Norway Bike Clubs Set Aside Differences To Honor Rampage Victims
A thousand bikers from rival Norwegian clubs struck an unprecedented truce July 26, 2011 to lay flowers on a shore facing the island where 68 youths perished in a crazed gun rampage.
"We've got Hell's Angels, Coffin Cheaters and Outlaws riding side-by-side out here tonight -- the first time these gangs have ever ridden together," biker Henrik Bauer Larsen told AFP International News on Lake Tyrifjorden, staring out on Utoeya island.
"These groups are not friends," Larsen said of the horn-tooting, leather-clad hordes on wheels. "Normally, they fight tough -- but we agreed there would be no politics here, that everyone would stand together. In each of these clubs, someone knew people hit on the island -- we just wanted to pay our respects to the victims and their families."
Holding the hand of his fellow-biker girlfriend, Larsen said 550 riders had come from the Norwegian Motorcycle Union, a big Harley Davidson crew that runs a convoy once a year to mark a major event.
Hundreds more joined from Bergen and other cities on equally-feted German or Japanese bikes.
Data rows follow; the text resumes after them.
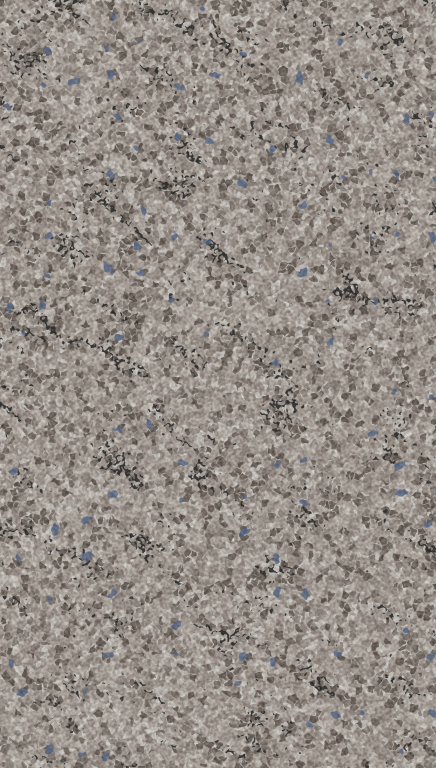
This texture is drawn by a Shadertoy shader. Its source:

```glsl
// Speckled granite: scattered brown grains over a finer pale Voronoi matrix,
// crumbled dark veins cut from stretched gradient noise, sparse blue crystals.
// Lengths are fractions of the canvas height; four samples smooth the edges.

const vec3 BROWN    = vec3(0.385, 0.350, 0.325);
const vec3 TAUPE    = vec3(0.555, 0.520, 0.495);
const vec3 BEIGE    = vec3(0.655, 0.625, 0.595);
const vec3 PALE     = vec3(0.745, 0.730, 0.710);
const vec3 CHARCOAL = vec3(0.170, 0.175, 0.175);
const vec3 BLUE     = vec3(0.335, 0.400, 0.510);

const float GRAIN_FREQ = 112.0;
const float MATRIX_FREQ = 185.0;
const float CRYSTAL_FREQ = 24.0;
const float VEIN_ANGLE = -0.45;

vec3 hash3(vec2 p) {
    vec3 q = fract(p.xyx * vec3(0.1031, 0.1030, 0.0973));
    q += dot(q, q.yxz + 33.33);
    return fract((q.xxy + q.yzz) * q.zyx);
}

mat2 rotation(float angle) {
    float c = cos(angle), s = sin(angle);
    return mat2(c, -s, s, c);
}

float cornerSlope(vec2 cell, vec2 offset) {
    float angle = 6.2832 * hash3(cell).x;
    return dot(vec2(cos(angle), sin(angle)), offset);
}

float gradientNoise(vec2 p) {
    vec2 i = floor(p), f = fract(p);
    vec2 u = f * f * f * (f * (f * 6.0 - 15.0) + 10.0);
    vec2 e = vec2(1.0, 0.0);
    float low  = mix(cornerSlope(i, f), cornerSlope(i + e, f - e), u.x);
    float high = mix(cornerSlope(i + e.yx, f - e.yx), cornerSlope(i + 1.0, f - 1.0), u.x);
    return mix(low, high, u.y);
}

// Returns the distance to the grain border and two random values of the grain
vec3 voronoiGrain(vec2 p) {
    vec2 cell = floor(p), f = fract(p);
    float nearest = 8.0, second = 8.0;
    vec2 traits = vec2(0.0);
    for (int y = -1; y <= 1; y++)
    for (int x = -1; x <= 1; x++) {
        vec2 offset = vec2(x, y);
        vec3 rnd = hash3(cell + offset + 50.0);
        float d = length(offset + rnd.xy - f);
        if (d < nearest) {
            second = nearest;
            nearest = d;
            traits = vec2(rnd.z, fract(rnd.x * 17.0 + rnd.z * 5.0));
        } else {
            second = min(second, d);
        }
    }
    return vec3(0.5 * (second - nearest), traits);
}

vec3 grainColour(float tone) {
    vec3 colour = mix(BROWN, TAUPE, smoothstep(0.10, 0.65, tone));
    return mix(colour, BEIGE, smoothstep(0.65, 1.0, tone));
}

vec3 matrixColour(float tone) {
    vec3 colour = mix(TAUPE, BEIGE, smoothstep(0.0, 0.55, tone));
    return mix(colour, PALE, smoothstep(0.55, 1.0, tone));
}

// Sloping lines crumbled into short specks, gathered in loose patches
float veinMask(vec2 p) {
    vec2 q = rotation(VEIN_ANGLE) * p;
    float line = abs(gradientNoise(q * vec2(15.0, 40.0)) + 0.45 * gradientNoise(p * 165.0));
    float patchiness = gradientNoise(q * vec2(12.0, 23.0) + 7.0)
                     + 0.75 * gradientNoise(p * 160.0 + 31.0);
    return (1.0 - smoothstep(0.06, 0.12, line)) * smoothstep(0.29, 0.42, patchiness);
}

// Sparse, stretched crystals, at most one in each cell
float crystalMask(vec2 p, float frequency) {
    vec2 cell = floor(p * frequency);
    vec3 rnd = hash3(cell + 211.0);
    vec3 form = hash3(cell + 397.0);
    vec2 centre = (cell + 0.25 + 0.5 * rnd.xy) / frequency;
    vec2 d = rotation(6.2832 * form.x) * (p - centre) * vec2(0.80, 1.25);
    float radius = mix(0.0024, 0.0062, form.y);
    float edge = length(d) - radius + 0.0045 * gradientNoise(p * 160.0);
    return (1.0 - smoothstep(-0.0007, 0.0007, edge)) * step(rnd.z, 0.30);
}

vec3 granite(vec2 p) {
    // Fine pale matrix
    vec2 tilted = rotation(0.6) * p;
    vec2 warp = vec2(gradientNoise(tilted * 150.0), gradientNoise(tilted * 150.0 + 40.0));
    vec2 warped = p + 0.0038 * warp;
    vec3 fine = voronoiGrain(rotation(1.1) * warped * MATRIX_FREQ + 300.0);
    vec3 colour = matrixColour(fine.y);

    // Larger grains, present in about half of the cells, with uneven borders
    vec3 grain = voronoiGrain(warped * GRAIN_FREQ);
    float border = grain.x + 0.12 * gradientNoise(tilted * 210.0 + 17.0);
    float body = smoothstep(0.02, 0.10, border) * step(grain.z, 0.52);
    colour = mix(colour, grainColour(grain.y), 0.92 * body);

    // Mineral speckle
    float speckle = 0.17 * gradientNoise(tilted * 250.0) + 0.06 * gradientNoise(tilted * 130.0 + 9.0);
    colour += speckle;

    // Accents
    colour = mix(colour, CHARCOAL + 0.3 * speckle, 0.92 * veinMask(p));
    return mix(colour, BLUE + 0.5 * speckle, 0.85 * crystalMask(p, CRYSTAL_FREQ));
}

void mainImage(out vec4 fragColor, in vec2 fragCoord) {
    vec3 total = vec3(0.0);
    for (int i = 0; i < 4; i++) {
        vec2 jitter = vec2(i % 2, i / 2) * 0.5 - 0.25;
        total += granite((fragCoord + jitter) / iResolution.y);
    }
    fragColor = vec4(total / 4.0, 1.0);
}
```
"The truce won't last," Larsen admitted, "but even the police bikers wanted to join in when they saw Tommy's Facebook invitation on Facebook on Sunday," beckoning over his pal who had came up with the idea.
"They cleared our way from Oslo out to Sundvolden, and arranged for us to have space for the bikes out here so we could go down to the shore," added Tommy Hansen. "It's the biggest bike convoy in Nordic history. People have come from all over Scandinavia and people on their holidays have joined in on the road -- we just wanted to show our sympathy."
Another biker, Christian Andre Hellebergshaughen, a Harley-mad bike store-worker in Oslo, summed up the mood, saying everyone wanted "to pay our respects to the victims ... of this crazy, crazy man."
The riders had all learned how Anders Behring Breivik's lawyer, Geir Lippestad, described his client earlier in the day as "insane", in a clear hint at his line of defense should the case come to trial.
One woman, who sat pensively by herself on the shore watching a police mini-submarine maintain its search for those still "missing" in the high waters around Utoeya, said there might not be much point.
"Giving that man a platform from which to spread his manifesto of hate will achieve nothing -- whatever is decided, he will never be allowed back out into society," the woman, who declined to give her name, said after her pilgrimage.
Across the water, a mini-shrine has sprung up to the dead, where gut-wrenching pictures drawn by young children depict lost brothers and sisters in the water crying for help.